BRIEF:
Quote the data exactly, first line to the line containing "0; overflow: hidden;", with no pictures.

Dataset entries
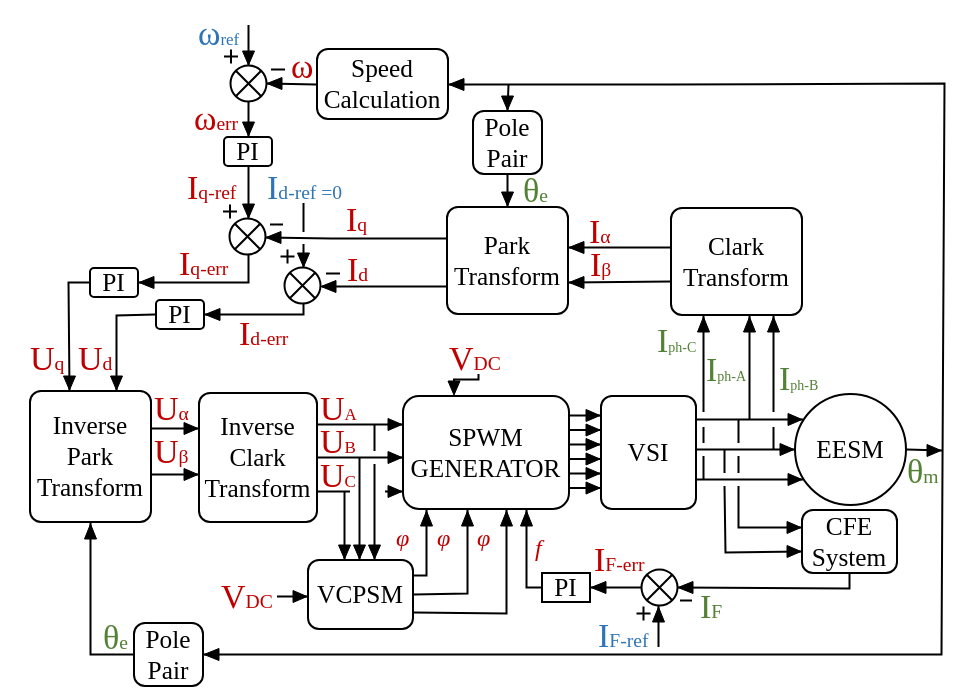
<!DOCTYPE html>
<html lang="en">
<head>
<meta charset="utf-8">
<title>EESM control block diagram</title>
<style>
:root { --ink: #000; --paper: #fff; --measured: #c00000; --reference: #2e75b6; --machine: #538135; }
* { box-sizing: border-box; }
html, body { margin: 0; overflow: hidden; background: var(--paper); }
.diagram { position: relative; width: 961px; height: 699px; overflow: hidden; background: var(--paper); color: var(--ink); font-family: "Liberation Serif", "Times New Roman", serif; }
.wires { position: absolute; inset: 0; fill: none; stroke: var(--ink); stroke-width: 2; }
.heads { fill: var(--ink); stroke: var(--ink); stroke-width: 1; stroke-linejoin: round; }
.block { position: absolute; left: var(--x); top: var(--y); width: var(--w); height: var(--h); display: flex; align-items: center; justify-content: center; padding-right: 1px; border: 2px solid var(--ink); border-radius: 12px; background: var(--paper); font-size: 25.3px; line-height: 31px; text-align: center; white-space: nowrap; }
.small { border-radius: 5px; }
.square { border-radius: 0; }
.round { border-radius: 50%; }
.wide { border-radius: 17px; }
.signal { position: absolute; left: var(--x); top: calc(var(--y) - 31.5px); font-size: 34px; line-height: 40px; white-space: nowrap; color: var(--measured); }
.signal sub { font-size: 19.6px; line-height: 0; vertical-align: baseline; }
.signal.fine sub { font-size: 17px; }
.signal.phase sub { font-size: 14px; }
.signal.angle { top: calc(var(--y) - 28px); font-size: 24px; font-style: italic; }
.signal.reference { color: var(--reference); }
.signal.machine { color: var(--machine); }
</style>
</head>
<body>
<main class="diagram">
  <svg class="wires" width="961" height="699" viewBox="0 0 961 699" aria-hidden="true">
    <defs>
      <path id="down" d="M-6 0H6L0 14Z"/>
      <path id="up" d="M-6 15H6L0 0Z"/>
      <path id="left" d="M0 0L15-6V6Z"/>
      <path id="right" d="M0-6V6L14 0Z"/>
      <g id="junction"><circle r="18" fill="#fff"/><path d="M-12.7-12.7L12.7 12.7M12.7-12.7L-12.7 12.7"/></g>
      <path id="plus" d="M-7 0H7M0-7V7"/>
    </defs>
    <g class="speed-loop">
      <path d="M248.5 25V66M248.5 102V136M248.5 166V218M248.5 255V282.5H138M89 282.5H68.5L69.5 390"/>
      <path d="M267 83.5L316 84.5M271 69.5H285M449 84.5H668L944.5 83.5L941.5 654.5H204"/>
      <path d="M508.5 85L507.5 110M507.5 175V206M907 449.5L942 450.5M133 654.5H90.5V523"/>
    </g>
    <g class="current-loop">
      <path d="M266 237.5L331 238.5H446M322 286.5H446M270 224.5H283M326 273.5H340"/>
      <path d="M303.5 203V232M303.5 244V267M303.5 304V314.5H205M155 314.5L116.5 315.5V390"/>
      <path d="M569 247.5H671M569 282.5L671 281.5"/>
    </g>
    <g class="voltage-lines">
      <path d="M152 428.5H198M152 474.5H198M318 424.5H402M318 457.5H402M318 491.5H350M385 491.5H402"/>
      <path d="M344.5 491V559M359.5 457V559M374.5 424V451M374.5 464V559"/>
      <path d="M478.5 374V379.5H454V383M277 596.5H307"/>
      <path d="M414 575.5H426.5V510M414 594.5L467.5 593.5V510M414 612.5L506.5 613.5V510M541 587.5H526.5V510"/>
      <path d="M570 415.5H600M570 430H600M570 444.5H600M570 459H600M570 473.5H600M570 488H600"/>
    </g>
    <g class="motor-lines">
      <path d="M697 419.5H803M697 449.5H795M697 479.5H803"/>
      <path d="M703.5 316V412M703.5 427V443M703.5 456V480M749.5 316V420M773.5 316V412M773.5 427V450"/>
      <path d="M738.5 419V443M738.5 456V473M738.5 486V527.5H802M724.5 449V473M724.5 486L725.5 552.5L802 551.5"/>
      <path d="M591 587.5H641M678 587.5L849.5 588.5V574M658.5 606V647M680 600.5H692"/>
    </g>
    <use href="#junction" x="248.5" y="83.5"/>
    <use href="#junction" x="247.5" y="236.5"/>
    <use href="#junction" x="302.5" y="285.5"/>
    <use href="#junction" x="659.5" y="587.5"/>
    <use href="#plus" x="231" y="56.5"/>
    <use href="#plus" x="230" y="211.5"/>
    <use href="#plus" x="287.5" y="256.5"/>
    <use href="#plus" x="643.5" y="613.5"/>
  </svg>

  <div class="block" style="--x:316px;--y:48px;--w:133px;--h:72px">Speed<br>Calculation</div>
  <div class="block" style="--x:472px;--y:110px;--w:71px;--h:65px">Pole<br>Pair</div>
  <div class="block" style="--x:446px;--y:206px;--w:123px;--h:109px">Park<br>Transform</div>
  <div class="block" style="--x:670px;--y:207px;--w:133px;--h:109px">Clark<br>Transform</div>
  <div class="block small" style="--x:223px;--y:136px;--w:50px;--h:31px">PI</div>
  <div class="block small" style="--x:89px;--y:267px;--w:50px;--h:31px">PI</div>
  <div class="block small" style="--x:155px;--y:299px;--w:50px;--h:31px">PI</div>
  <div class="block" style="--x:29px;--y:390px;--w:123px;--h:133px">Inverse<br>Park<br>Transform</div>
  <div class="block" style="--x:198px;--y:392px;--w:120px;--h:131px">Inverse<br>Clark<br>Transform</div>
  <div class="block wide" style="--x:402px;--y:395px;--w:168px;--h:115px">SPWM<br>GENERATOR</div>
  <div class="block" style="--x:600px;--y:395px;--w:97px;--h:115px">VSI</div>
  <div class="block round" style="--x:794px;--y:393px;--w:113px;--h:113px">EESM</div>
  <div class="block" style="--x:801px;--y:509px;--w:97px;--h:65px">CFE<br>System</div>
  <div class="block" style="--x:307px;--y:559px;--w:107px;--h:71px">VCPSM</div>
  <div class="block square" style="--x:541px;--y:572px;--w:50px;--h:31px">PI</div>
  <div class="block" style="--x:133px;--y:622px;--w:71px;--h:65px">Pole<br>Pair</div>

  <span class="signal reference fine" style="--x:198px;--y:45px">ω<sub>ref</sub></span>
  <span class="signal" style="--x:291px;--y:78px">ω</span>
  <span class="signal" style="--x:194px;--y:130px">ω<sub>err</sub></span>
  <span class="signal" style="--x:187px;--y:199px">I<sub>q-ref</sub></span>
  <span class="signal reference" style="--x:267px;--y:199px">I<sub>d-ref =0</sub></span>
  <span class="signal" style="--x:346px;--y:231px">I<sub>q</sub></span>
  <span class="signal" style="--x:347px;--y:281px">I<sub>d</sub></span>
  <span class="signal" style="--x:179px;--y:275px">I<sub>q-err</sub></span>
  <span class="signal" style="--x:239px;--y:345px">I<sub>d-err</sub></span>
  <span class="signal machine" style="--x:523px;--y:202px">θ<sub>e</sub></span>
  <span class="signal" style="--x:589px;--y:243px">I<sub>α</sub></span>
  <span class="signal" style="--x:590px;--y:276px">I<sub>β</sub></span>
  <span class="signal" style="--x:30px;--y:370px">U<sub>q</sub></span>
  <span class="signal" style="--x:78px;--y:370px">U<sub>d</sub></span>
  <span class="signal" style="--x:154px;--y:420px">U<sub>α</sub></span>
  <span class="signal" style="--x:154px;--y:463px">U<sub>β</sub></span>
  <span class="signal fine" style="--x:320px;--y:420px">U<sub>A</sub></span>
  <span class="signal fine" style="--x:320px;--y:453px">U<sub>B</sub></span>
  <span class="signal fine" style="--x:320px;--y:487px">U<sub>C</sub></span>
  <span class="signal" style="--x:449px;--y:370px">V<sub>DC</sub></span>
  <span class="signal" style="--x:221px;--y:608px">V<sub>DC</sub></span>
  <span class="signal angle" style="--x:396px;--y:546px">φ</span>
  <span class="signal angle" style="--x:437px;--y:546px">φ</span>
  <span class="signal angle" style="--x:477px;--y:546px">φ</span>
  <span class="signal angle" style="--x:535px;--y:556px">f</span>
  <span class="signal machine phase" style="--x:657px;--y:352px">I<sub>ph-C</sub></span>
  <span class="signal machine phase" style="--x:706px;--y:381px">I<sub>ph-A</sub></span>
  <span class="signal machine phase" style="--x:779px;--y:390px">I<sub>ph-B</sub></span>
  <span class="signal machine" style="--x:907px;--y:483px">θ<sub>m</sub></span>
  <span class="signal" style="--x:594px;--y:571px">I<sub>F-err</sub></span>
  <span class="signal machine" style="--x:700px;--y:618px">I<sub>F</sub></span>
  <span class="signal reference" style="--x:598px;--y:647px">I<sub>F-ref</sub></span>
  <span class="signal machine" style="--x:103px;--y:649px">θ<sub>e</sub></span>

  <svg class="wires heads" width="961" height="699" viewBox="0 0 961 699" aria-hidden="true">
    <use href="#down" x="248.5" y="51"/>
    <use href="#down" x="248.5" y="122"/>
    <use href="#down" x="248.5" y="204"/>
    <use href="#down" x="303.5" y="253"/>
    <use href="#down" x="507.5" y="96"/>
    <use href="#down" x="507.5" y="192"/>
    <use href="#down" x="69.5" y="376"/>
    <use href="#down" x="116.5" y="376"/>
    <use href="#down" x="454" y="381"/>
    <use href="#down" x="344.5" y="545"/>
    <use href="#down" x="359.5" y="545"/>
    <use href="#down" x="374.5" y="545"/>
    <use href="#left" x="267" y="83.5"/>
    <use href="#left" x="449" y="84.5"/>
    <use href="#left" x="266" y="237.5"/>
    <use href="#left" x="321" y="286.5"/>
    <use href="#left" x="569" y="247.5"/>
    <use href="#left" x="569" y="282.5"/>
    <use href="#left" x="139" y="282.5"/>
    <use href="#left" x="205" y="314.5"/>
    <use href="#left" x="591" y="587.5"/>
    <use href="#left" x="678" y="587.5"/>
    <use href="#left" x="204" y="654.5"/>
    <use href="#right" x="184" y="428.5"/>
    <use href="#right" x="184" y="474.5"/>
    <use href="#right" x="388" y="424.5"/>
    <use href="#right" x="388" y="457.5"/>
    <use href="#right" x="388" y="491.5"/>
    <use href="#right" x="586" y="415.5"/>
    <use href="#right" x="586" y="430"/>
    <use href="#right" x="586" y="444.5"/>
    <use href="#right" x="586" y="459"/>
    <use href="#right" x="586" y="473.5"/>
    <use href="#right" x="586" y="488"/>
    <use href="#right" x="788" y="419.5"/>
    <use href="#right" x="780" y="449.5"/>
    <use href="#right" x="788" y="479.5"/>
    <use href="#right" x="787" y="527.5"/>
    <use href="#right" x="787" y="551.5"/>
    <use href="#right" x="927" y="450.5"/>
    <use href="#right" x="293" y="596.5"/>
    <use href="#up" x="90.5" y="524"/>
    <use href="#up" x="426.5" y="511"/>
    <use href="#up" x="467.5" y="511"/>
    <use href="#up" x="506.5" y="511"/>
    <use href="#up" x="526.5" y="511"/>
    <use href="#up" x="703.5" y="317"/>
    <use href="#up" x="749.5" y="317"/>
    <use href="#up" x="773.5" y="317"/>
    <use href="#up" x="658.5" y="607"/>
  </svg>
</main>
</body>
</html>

OUTPUT OF THE TASK:
<!DOCTYPE html>
<html lang="en">
<head>
<meta charset="utf-8">
<title>EESM control block diagram</title>
<style>
:root { --ink: #000; --paper: #fff; --measured: #c00000; --reference: #2e75b6; --machine: #538135; }
* { box-sizing: border-box; }
html, body { margin: 0; overflow: hidden; background: var(--paper); }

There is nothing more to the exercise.